- Problems with language. Patients often forget simple words or substitute unusual words, making their speech or writing hard to understand. They may be unable to find the toothbrush, for example, and instead ask for "that thing for my mouth.”
What's normal? Sometimes having trouble finding the right word.
- Disorientation to time and place. They can become lost in their own neighbourhood, forget where they are and how they got there, and not know how to get back home.
What's normal? Forgetting the day of the week or where you were going.
- Poor or decreased judgement. They may dress inappropriately, wearing several layers on a warm day or little clothing in the cold. They may show poor judgement, like giving away large sums of money to telemarketers.
What's normal? Making a questionable or debatable decision from time to time.
- Problems with abstract thinking. They may have unusual difficulty performing complex mental tasks, like forgetting what numbers are for and how they should be used.
What's normal? Finding it challenging to balance a checkbook.
- Misplacing things. An Alzheimer’s patient may put things in unusual places: an iron in the freezer or a wristwatch in the sugar bowl.
What's normal? Misplacing keys or a wallet temporarily.
- Changes in mood or behaviour. A patient may show rapid mood swings – from calm to tears to anger – for no apparent reason.
What's normal? Occasionally feeling sad or moody.
- Changes in personality. The personalities of people with Alzheimer's can change dramatically. They may become extremely confused, suspicious, fearful or dependent on a family member.
What's normal? People’s personalities do change somewhat with age.
- Loss of initiative. A person with Alzheimer’s may become very passive, sitting in front of the TV for hours, sleeping more than usual or not wanting to do usual activities.
What's normal? Sometimes feeling weary of work or social obligations.
If you recognise any warning signs in yourself or a loved one, consult a doctor. Early diagnosis of Alzheimer’s or other disorders causing dementia is an important step to getting appropriate treatment, care and support services.
How to Tackle It
Recommends Dr Patel
- Early detection by social awareness programmes.
- Counselling of retirement age group to prepare them for productive ageing.
- Increasing the facilities for elderly people to socialise by having social groups or clubs where they can meet regularly and conduct different activities.
- Persons with mild to moderate dementia can be benefitted by a multidisciplinary approach that involves social workers, psychologists, occupational therapists and psychotherapists.
"When we were kids, they cared for us," says a caregiver. "Now it's our turn." That kind of a role reversal and love is not just a memory.
People with Alzheimer's show a range of responses to their own behaviour and condition
- Denial (in the early stages).
- Blames others for making them “look ridiculous”.
- Complete self-awareness (“I’m sorry, I have Alzheimer's”).
- Frustration, agitation, rage.
- Vacant despair, with no apparent recognition that they were once a different person.

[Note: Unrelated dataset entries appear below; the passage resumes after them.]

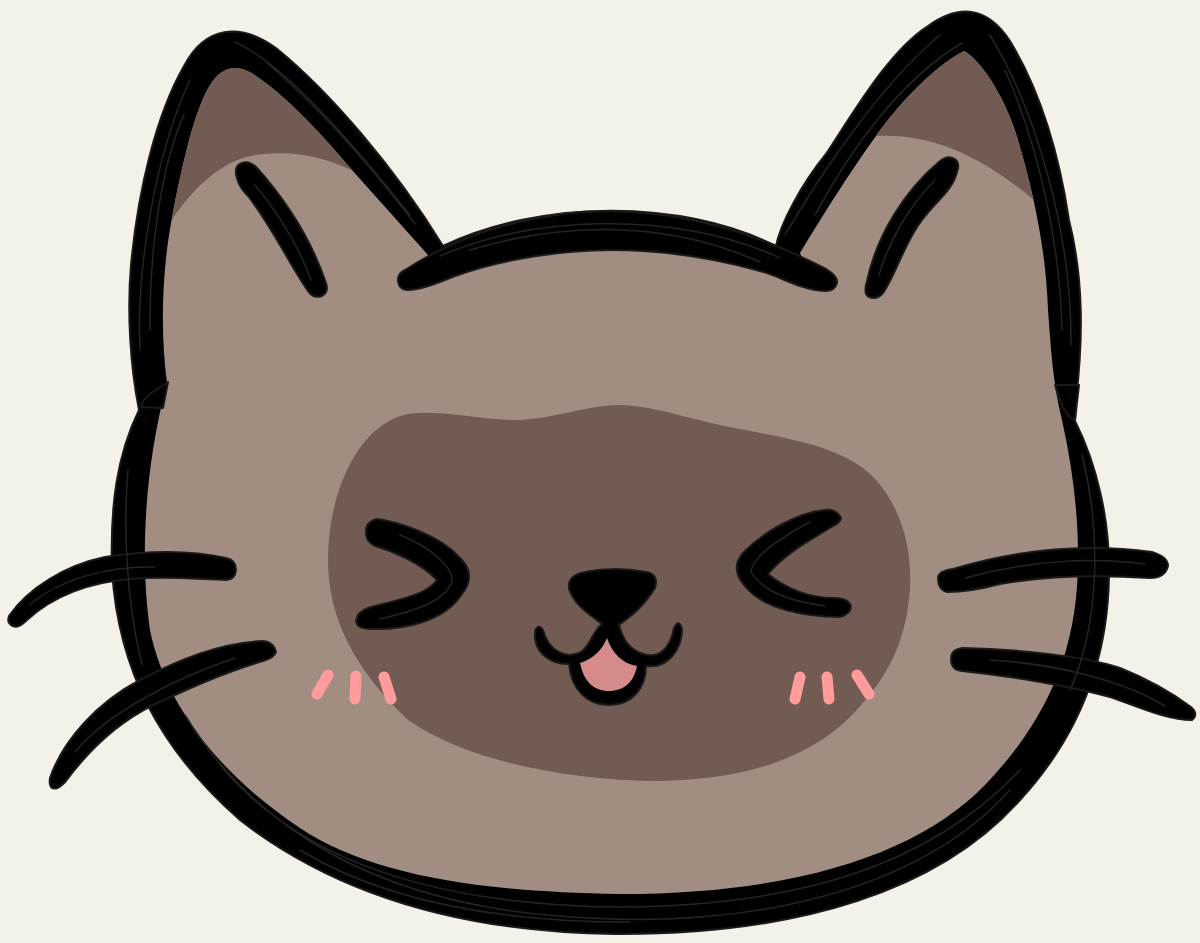
<!DOCTYPE html>
<html lang="en">
<head>
<meta charset="utf-8">
<title>Happy cat face</title>
<style>
:root {
  --paper: #f4f1e9;
  --fur: #a28d83;
  --mask: #725b52;
  --ink: #000;
  --ink-edge: #1b1a19;
  --grain: #252423;
  --blush: #ff9c9b;
  --tongue: #d58b8c;
}
html, body { margin: 0; height: 100%; overflow: hidden; background: var(--paper); }
svg { display: block; width: 1200px; height: 943px; }
.fur { fill: var(--fur); }
.mask { fill: var(--mask); }
.ink { fill: var(--ink); stroke: var(--ink-edge); stroke-width: 2; stroke-linejoin: round; }
.grain { fill: none; stroke: var(--grain); stroke-width: 1.5; stroke-linecap: round; }
.tongue { fill: var(--tongue); }
.blush { fill: none; stroke: var(--blush); stroke-width: 11; stroke-linecap: round; }
</style>
</head>
<body>
<svg viewBox="0 0 1200 943" role="img" aria-label="Smiling cat face with closed eyes">
  <defs>
    <path id="fur-shape" d="M167 383C160 330 162 270 172 218C184 155 198 95 217 76Q234 60 256 76C290 99 325 138 352 170L428 255L413 289C540 238 680 235 815 291L800 253C826 210 850 172 876 136C900 102 935 66 964 51C985 63 1008 105 1018 140C1034 195 1046 250 1048 310C1051 350 1053 385 1062 420C1072 465 1078 510 1078 555C1079 650 1047 720 985 785C920 852 800 894 620 894C480 892 370 875 300 828C220 775 165 705 150 630C140 560 144 470 167 383Z"/>
    <clipPath id="fur-clip"><use href="#fur-shape"/></clipPath>
  </defs>

  <g id="head">
    <path class="ink" d="M139 410C130 365 127 310 131 265C138 190 156 115 184 66C205 26 240 22 276 48C330 92 395 168 443 246C540 200 680 198 776 246C780 225 800 186 826 154C855 110 890 50 928 26C960 3 988 7 1010 41C1042 94 1060 160 1069 220C1084 280 1083 340 1076 400L1075 421C1097 465 1110 520 1109 575C1108 660 1080 735 1020 800C940 890 800 935 615 934C450 932 330 890 240 820C160 750 118 670 112 570C110 505 117 455 139 410Z"/>
    <use class="fur" href="#fur-shape"/>
    <g id="ear-tips" class="mask" clip-path="url(#fur-clip)">
      <path d="M150 40H380V186C330 155 295 150 255 155C220 161 190 190 166 229L150 240Z"/>
      <path d="M860 30H1060V224C1000 165 940 132 875 136L860 138Z"/>
    </g>
    <path id="brow-line" class="ink" d="M398 281Q397 274 405 270C465 231 540 211 610 211C690 212 760 235 826 269Q838 276 837 283Q835 291 825 291C800 290 780 276 760 271C710 257 660 250 610 250C550 251 500 260 455 276C435 284 420 290 407 290Q399 290 398 281Z"/>
    <path class="ink" d="M141 407C143 395 158 390 168 382L163 408ZM1055 385C1061 405 1066 417 1075 420L1079 385Z"/>
  </g>

  <g id="ear-strokes" class="ink">
    <path d="M237 178Q233 166 242 163Q249 160 257 168C290 205 313 245 326 283Q329 292 322 296Q313 299 308 291C288 262 271 225 248 196Q239 187 237 178Z"/>
    <path d="M956 160Q949 154 940 161C905 190 877 235 867 281Q863 294 869 297Q877 300 883 293C896 275 903 245 922 220C935 202 953 190 957 172Q960 164 956 160Z"/>
  </g>

  <path id="face-mask" class="mask" d="M408 414C440 409 480 420 517 420C555 419 585 405 622 405C660 407 690 420 740 429C790 439 838 446 869 473C900 502 912 545 910 588C907 635 892 670 862 704C820 755 750 781 652 781C570 779 470 763 408 720C355 670 328 618 328 560C328 490 360 423 408 414Z"/>

  <g id="eyes" class="ink">
    <path d="M366 533Q365 522 377 519C400 522 440 536 458 556Q478 574 462 594C445 621 405 630 371 629Q357 629 356 621Q357 612 368 608C395 600 424 597 437 580C421 563 393 551 375 546Q366 542 366 533Z"/>
    <path d="M841 518Q836 508 824 510C797 513 763 532 743 553Q730 568 744 585C763 610 808 617 840 617Q851 614 851 606Q849 599 837 598C810 599 785 588 768 574C784 554 812 539 833 526Q840 523 841 518Z"/>
  </g>

  <g id="muzzle">
    <path class="ink" d="M602 624C592 632 591 645 581 652C568 659 549 653 543 630Q538 623 535 631C533 651 548 664 569 664C571 688 586 705 609 705C632 705 646 688 646 666C667 669 682 650 682 629Q679 618 674 628C670 650 658 659 643 654C628 649 623 639 619 625C629 617 642 609 655 588Q659 574 646 572C625 568 600 568 581 573Q567 577 569 589C575 606 588 613 602 624Z"/>
    <path class="tongue" d="M607 638C602 650 593 659 580 663C584 682 594 691 609 691C624 691 634 682 637 666C623 664 612 653 607 638Z"/>
  </g>

  <g id="cheeks" class="blush">
    <path d="M328 675L317 694M356 676L355 699M384 677L391 699M800 677L795 699M827 677L829 699M857 675L869 694"/>
  </g>

  <g id="whiskers" class="ink">
    <path d="M9 616C28 588 66 565 105 557C145 551 190 550 226 558Q236 560 236 570Q235 580 226 580C195 579 165 576 130 579C90 582 53 596 27 620Q16 631 10 624Q7 621 9 616Z"/>
    <path d="M50 778C63 740 98 702 140 680C180 659 220 643 262 641Q273 641 276 652Q274 658 263 661C225 672 190 688 153 705C115 724 88 751 66 781Q56 792 51 787Q49 784 50 778Z"/>
    <path d="M938 578Q938 571 953 569C1020 549 1085 543 1152 552Q1168 557 1168 566Q1165 578 1150 578C1100 575 1050 575 1000 584Q970 592 947 592Q938 590 938 578Z"/>
    <path d="M951 659Q951 649 963 648C1015 649 1085 656 1120 668C1150 680 1176 696 1191 707Q1199 714 1192 720C1165 720 1135 705 1110 697C1070 686 1010 676 962 671Q951 670 951 659Z"/>
  </g>

  <g id="brush-grain" class="grain">
    <path d="M140 350C136 270 155 155 190 80M150 330C149 245 163 160 184 115M235 42C285 65 350 140 410 215M266 62C320 108 370 165 415 224"/>
    <path d="M440 256C540 213 680 212 780 258M470 250C570 220 670 222 760 262M785 235C820 175 880 85 940 35M815 215C850 150 900 80 962 43M990 35C1035 110 1072 230 1071 345M1005 70C1040 150 1060 245 1062 330"/>
    <path d="M185 715C255 830 380 903 560 916C750 932 920 890 1010 790M220 765C300 860 430 905 620 907C800 906 930 865 1020 770M300 850C390 905 510 922 630 922M128 470C123 525 126 600 142 665M1082 455C1102 535 1099 625 1070 690"/>
    <path d="M400 535C428 546 453 566 452 581C446 602 410 612 380 619M810 522C780 538 752 557 751 572C763 593 795 602 825 606"/>
    <path d="M30 604C60 580 105 566 155 567M75 752C105 715 170 680 235 658M965 578C1030 560 1095 557 1145 564M990 660C1060 664 1125 682 1165 706M255 185C280 215 300 250 311 280M935 180C910 205 889 240 879 275"/>
  </g>
</svg>
</body>
</html>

As the memory lapses of early Alzheimer’s become more serious, other cognitive deficits and behaviour problems develop
- General confusion, disorientation to date, time or place.
- Apathy, irritability, depression, anxiety.
- Problems with language, numbers, abstract thinking, and judgement.
- Personality changes with strange quirks or inappropriate behaviours.
- Wandering, hiding objects, problems with eating and sleeping.
- Late in the disease, paranoia and delusions may occur.
- Towards the end, total loss of self, and inability to control bodily functions.